Today, the Island's Met Office has access to United Kingdom's Met Office computer weather models as well as information from other National Weather Services around the world, with forecasters at Ronaldsway interpreting the data to be used locally. These forecasts, observations and warnings are important for aviation, but also for the rest of the Island and users of its coastal waters. The forecasts are available via website, and by telephone with the information produced helping many people on a daily basis. Whether that is something simple like whether to wear a coat or hang the washing out today, the shipping companies to decide whether to sail or not, or for the emergency services and highways division to decide on response levels to a major flooding or storm event.


These records are arranged in the original order they were created. A new reference code was given after transfer to the Isle of Man Public Record Office, but the original numbering was preserved in the field 'Alternative Reference Number' (Alt. Ref. No.) This original reference is organised in an ascending numbering and, many times, a reference to the month and year the volume belongs to. The reference is not consistent in every volume.
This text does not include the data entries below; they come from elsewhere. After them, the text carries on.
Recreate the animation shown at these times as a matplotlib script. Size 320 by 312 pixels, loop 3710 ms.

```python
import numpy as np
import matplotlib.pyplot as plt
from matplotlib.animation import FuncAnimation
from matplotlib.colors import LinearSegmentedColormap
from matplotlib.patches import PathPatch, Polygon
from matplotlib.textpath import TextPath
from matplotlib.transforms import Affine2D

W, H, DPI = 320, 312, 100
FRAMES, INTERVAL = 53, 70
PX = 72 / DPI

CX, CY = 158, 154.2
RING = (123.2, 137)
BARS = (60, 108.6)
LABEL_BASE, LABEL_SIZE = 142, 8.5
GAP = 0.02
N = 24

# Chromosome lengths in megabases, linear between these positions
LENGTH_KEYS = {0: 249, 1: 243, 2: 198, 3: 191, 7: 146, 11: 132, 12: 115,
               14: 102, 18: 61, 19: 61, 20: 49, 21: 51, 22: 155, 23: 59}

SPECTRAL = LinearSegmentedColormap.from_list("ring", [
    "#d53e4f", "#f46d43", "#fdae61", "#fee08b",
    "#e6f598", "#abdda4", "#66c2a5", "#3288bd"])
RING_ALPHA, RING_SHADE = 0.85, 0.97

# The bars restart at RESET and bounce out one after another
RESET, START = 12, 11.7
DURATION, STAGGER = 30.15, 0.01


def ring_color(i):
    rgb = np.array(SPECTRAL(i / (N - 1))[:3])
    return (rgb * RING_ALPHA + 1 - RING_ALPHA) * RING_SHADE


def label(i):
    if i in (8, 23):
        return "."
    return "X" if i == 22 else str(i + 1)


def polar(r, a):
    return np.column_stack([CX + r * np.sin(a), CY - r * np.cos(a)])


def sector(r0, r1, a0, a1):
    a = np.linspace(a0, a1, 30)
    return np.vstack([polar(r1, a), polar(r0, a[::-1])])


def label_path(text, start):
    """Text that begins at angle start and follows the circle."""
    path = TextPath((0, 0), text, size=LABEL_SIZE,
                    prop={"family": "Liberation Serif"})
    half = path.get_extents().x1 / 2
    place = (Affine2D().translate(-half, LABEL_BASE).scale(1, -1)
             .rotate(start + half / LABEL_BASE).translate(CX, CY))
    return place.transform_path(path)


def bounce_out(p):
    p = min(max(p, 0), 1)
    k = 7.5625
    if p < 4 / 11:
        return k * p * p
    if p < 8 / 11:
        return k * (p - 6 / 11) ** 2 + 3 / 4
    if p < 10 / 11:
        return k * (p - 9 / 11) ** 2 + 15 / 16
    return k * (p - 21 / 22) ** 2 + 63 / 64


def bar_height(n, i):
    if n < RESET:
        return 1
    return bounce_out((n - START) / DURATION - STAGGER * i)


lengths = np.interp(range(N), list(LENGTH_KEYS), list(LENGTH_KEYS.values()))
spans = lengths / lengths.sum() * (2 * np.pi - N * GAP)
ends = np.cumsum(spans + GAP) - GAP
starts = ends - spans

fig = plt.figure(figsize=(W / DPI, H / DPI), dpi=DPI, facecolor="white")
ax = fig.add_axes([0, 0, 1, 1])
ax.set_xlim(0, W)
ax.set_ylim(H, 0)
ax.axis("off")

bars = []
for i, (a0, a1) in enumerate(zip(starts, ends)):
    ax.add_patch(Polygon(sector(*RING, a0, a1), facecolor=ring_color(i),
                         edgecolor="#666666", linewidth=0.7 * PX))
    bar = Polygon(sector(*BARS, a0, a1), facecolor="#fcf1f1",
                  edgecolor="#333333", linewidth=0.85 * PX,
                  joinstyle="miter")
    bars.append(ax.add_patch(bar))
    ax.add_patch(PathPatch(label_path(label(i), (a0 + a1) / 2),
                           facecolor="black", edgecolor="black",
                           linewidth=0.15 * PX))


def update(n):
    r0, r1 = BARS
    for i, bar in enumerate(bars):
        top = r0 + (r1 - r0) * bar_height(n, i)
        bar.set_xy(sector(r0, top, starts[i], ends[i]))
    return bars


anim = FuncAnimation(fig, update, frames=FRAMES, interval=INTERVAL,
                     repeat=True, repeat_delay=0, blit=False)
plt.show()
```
This numbering was written on a small piece of paper and taped to the spine of the volume; due to glue degradation over time, many have detached and are missing.

Access Information

For information on visiting the Isle of Man Public Record Office please see our website: .

Other Finding Aids

Please see our website for catalogues: .

Archivist's Note

Catalogued by Liliana Silva, Records and Archive Officer, Isle of Man Public Record Office, May 2018

Conditions Governing Use

Crown copyright exists in documents created by the United Kingdom and the Isle of Man Governments (duration - 125 years from the end of the calendar year of production)

Custodial History

Part of the records in this series were stored at Ronaldsway Airport by the Isle of Man Met Office until they were transferred to the IOMPRO under section 3(8) of the Public Records Act, 1999 in October 2004 and December 2005. In May 2017, the total of these records was fully transferred to the IOMPRO under section 3(4) of the same Act.


Accruals are expected to this series.

Related Material

  • S83 - Isle of Man Ronaldsway Meteorological Office Records: Barograph charts
  • S84 - Isle of Man Ronaldsway Meteorological Office Records: Thermo-hygrograph charts
  • S85 - Isle of Man Ronaldsway Meteorological Office Records: Rainfall charts
  • S86 - Isle of Man Ronaldsway Meteorological Office Records: Anemograph charts
  • S87 - Isle of Man Ronaldsway Meteorological Office Records: Monthly weather summaries